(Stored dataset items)
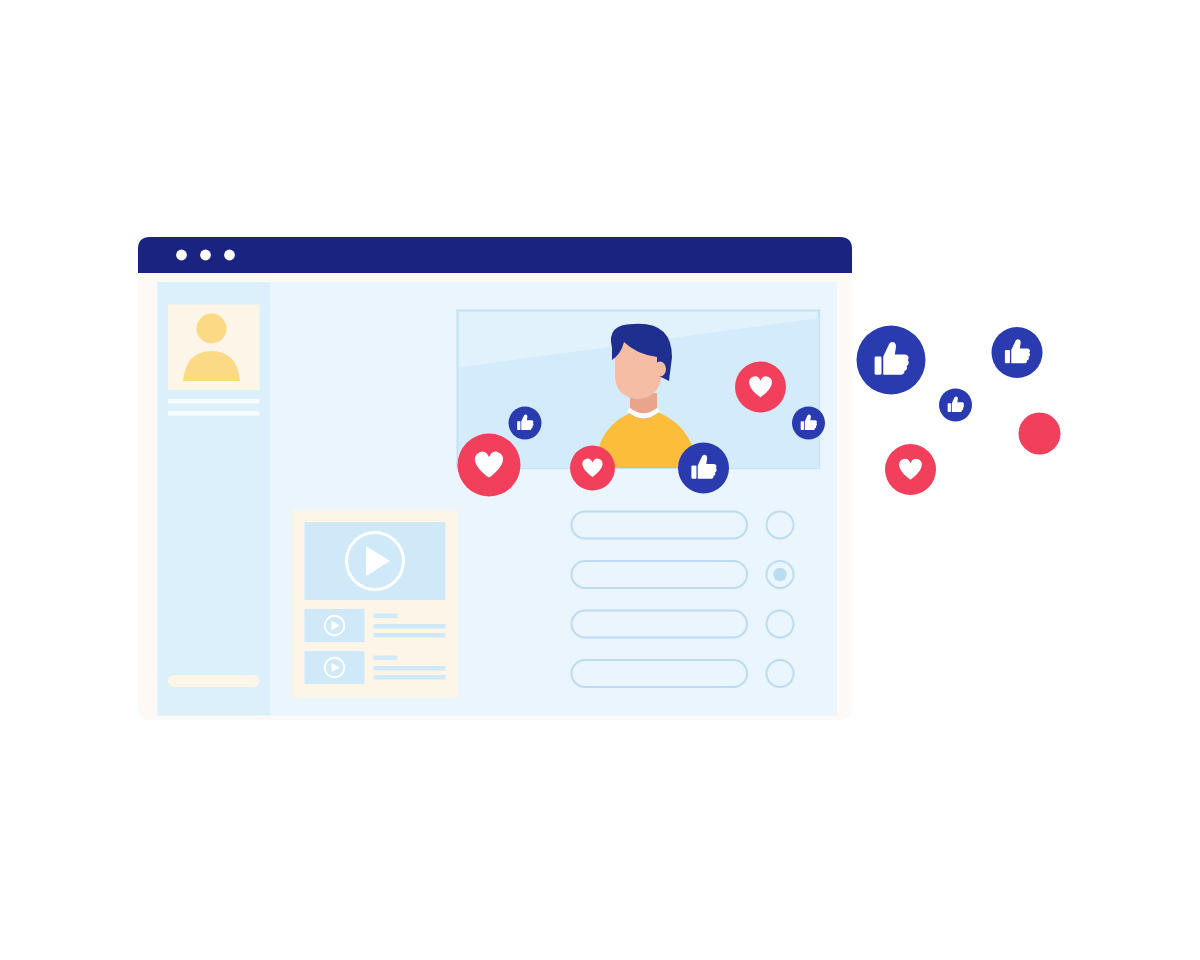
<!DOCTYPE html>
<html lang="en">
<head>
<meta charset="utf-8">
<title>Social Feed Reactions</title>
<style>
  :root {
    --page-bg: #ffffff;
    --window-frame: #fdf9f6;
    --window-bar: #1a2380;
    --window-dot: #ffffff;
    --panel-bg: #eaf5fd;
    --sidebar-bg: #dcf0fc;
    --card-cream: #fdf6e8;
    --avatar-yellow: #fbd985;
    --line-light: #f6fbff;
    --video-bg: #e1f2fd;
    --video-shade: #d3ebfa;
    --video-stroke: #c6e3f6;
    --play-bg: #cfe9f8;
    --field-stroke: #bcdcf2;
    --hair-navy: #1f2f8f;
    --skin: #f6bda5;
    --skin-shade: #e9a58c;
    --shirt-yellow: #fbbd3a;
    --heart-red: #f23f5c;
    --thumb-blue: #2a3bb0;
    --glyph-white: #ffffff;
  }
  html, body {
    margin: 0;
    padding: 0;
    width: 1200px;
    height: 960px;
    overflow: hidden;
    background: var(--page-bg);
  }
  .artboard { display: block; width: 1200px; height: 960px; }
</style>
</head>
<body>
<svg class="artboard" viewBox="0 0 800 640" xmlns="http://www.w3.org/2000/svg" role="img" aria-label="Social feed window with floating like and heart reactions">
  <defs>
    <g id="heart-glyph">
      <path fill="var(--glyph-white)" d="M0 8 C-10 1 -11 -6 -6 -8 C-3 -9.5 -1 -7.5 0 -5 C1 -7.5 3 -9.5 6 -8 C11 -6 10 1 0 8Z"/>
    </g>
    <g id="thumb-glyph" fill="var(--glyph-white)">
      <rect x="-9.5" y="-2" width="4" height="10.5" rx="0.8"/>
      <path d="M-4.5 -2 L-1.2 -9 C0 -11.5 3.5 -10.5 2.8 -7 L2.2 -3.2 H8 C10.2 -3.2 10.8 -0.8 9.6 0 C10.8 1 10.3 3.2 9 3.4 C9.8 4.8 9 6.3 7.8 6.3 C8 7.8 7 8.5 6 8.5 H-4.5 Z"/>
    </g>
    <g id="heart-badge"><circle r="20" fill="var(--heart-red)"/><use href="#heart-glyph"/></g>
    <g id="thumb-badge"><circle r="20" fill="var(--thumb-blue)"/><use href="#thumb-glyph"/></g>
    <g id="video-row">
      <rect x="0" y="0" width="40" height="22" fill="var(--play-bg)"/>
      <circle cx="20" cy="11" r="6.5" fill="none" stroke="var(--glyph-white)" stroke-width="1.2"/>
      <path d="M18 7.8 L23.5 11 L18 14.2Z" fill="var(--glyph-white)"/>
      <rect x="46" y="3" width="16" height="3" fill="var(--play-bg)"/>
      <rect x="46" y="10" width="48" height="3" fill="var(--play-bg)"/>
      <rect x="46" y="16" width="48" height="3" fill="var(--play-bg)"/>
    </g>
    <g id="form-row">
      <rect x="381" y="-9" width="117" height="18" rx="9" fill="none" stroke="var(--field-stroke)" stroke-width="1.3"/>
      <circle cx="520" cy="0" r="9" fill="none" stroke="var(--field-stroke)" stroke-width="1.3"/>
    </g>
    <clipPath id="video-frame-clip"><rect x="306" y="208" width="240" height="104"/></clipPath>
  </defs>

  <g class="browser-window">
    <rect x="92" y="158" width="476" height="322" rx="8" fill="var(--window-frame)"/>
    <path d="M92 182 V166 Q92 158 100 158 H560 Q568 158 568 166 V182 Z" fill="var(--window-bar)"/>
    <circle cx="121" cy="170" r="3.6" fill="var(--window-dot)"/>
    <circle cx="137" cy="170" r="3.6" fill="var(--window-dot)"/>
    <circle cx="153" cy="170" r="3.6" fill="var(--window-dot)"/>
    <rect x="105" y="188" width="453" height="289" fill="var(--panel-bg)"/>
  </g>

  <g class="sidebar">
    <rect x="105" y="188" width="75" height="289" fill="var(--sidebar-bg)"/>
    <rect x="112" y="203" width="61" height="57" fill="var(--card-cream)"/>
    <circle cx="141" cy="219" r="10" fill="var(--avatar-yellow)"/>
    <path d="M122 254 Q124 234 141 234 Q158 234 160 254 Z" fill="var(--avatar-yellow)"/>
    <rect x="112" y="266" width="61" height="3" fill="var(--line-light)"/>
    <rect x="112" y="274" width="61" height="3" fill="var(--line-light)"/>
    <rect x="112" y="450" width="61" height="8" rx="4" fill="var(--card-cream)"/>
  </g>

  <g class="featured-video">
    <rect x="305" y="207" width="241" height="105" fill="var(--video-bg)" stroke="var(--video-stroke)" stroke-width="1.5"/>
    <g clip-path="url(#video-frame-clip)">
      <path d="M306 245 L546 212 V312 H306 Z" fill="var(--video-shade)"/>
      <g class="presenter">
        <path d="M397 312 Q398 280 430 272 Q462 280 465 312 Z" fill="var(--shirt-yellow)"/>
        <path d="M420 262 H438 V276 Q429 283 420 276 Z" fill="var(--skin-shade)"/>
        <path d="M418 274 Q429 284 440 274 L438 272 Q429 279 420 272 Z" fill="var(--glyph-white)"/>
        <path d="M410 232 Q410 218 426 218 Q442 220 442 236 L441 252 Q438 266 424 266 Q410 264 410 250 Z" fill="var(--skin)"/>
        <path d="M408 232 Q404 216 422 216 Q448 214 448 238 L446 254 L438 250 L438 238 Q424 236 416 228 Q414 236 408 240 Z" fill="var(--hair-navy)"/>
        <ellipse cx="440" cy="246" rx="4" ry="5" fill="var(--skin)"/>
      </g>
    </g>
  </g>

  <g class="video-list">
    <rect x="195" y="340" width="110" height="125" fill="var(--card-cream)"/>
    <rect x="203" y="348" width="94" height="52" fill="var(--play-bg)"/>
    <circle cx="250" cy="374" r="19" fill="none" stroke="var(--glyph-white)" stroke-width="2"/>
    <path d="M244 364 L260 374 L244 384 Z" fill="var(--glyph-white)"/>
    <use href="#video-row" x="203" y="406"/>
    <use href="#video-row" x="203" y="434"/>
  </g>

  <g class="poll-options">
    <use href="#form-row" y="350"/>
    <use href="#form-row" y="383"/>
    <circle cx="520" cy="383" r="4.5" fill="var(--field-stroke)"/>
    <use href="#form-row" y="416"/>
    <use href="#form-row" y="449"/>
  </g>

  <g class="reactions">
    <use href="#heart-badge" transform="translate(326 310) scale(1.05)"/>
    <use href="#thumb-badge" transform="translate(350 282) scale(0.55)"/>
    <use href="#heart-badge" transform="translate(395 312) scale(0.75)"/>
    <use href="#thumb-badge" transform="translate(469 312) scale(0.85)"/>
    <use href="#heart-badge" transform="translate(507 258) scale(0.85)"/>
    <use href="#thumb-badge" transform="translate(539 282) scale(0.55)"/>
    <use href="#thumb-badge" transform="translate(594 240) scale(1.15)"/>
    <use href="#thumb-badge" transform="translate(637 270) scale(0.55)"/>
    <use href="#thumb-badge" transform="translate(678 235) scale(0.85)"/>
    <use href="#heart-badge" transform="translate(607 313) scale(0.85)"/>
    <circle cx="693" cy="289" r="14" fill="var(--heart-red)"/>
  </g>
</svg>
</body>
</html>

...

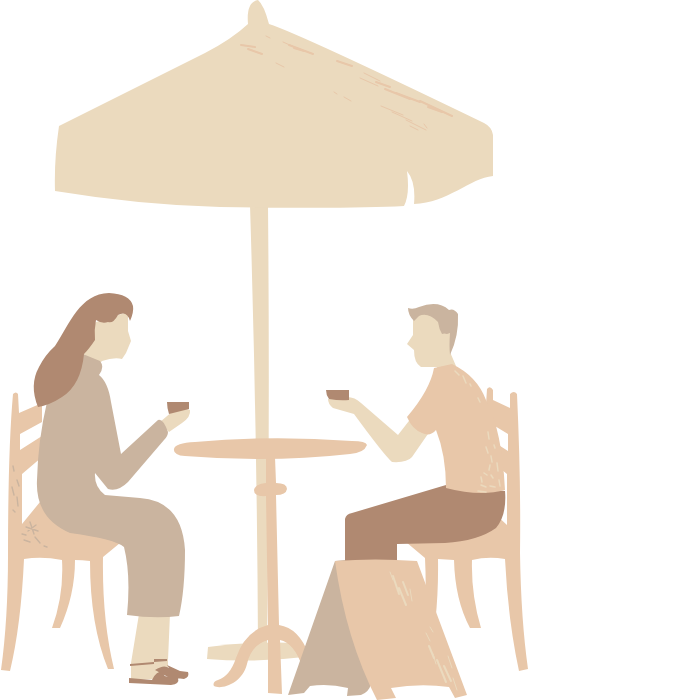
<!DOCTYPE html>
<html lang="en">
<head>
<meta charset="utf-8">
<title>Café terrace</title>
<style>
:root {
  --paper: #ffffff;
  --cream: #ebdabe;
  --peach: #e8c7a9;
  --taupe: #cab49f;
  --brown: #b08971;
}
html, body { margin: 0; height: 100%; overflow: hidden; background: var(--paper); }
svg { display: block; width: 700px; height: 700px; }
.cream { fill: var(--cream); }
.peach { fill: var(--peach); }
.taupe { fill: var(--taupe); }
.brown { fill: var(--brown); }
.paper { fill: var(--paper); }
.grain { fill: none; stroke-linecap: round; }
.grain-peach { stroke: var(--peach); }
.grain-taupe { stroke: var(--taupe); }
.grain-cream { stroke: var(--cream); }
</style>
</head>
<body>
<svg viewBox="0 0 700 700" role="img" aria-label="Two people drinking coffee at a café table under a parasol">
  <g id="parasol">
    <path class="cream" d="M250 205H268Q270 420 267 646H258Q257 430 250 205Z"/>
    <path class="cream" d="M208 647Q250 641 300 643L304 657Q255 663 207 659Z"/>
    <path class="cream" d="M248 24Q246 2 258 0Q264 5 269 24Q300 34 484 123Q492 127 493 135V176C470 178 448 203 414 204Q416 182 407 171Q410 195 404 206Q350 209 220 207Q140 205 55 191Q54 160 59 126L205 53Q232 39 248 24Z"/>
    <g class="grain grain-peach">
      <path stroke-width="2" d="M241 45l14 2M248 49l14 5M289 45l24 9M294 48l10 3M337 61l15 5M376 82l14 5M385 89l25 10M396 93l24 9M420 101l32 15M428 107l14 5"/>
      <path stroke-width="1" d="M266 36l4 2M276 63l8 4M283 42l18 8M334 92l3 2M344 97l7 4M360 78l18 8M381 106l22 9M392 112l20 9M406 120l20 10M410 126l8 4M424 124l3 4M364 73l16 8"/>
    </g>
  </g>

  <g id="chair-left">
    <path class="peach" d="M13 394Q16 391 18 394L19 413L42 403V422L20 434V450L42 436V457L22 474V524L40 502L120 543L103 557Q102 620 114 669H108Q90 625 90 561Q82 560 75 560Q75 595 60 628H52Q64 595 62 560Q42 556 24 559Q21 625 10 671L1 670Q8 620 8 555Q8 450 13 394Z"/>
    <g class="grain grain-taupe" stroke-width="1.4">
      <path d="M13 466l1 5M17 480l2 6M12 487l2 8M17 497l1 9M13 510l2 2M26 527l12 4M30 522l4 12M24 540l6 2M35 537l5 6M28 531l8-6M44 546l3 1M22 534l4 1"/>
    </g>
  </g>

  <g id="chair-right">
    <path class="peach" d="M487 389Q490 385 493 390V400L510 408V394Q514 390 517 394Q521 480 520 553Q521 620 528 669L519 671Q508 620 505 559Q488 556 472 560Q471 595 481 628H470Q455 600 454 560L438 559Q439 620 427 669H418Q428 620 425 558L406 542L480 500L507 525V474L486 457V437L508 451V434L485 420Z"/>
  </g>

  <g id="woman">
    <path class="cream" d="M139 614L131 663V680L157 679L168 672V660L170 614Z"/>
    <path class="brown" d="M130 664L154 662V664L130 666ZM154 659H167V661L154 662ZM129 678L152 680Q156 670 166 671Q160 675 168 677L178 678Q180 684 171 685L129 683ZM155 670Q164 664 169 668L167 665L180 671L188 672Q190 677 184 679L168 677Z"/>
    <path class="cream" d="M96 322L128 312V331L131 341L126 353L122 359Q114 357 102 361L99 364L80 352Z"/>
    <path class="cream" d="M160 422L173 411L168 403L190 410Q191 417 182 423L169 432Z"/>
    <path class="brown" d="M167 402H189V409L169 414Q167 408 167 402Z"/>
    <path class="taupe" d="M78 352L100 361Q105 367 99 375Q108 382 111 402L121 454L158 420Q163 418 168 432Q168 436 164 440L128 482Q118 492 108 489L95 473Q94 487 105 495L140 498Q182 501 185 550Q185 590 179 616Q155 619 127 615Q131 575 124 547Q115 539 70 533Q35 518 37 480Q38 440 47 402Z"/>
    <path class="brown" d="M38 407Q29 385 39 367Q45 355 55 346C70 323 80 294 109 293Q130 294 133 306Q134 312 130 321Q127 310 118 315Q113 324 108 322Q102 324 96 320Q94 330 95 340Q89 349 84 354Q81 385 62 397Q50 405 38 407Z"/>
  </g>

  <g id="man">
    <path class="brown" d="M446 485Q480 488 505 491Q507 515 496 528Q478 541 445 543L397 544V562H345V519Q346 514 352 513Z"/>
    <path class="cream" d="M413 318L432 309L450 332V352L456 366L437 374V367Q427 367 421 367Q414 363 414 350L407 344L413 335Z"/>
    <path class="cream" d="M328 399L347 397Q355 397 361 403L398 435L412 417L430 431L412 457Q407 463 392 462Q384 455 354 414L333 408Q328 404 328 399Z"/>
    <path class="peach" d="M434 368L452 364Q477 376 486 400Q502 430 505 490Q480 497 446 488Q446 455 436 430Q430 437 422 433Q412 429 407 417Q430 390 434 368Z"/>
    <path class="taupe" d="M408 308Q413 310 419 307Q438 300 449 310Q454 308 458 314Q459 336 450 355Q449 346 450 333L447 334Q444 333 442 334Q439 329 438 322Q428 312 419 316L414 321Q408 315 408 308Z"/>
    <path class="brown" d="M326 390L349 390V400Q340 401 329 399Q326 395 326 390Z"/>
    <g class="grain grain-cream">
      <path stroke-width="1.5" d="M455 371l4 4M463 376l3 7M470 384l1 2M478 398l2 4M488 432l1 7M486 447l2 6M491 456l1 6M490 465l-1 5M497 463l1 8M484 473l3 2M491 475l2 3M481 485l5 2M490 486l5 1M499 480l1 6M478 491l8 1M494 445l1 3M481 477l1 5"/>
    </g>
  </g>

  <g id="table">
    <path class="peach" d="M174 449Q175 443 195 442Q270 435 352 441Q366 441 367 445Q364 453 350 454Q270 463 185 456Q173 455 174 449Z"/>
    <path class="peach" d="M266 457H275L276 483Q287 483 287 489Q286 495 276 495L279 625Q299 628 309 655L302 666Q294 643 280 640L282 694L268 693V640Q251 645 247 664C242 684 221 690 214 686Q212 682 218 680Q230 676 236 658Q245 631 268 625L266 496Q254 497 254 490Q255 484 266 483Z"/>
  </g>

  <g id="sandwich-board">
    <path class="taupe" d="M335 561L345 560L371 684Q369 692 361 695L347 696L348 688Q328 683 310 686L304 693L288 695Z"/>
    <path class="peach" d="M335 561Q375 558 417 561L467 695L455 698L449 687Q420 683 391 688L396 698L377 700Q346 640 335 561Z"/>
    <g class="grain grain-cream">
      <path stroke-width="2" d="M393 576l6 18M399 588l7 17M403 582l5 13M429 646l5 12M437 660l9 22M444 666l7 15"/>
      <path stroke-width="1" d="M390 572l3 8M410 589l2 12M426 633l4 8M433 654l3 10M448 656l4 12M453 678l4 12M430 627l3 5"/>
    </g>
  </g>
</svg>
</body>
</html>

■ **Description of the task**:
All lines above with the word "ffffff" need to be reported.

■ **Output for this exercise**:
    --page-bg: #ffffff;
    --window-dot: #ffffff;
    --glyph-white: #ffffff;
  --paper: #ffffff;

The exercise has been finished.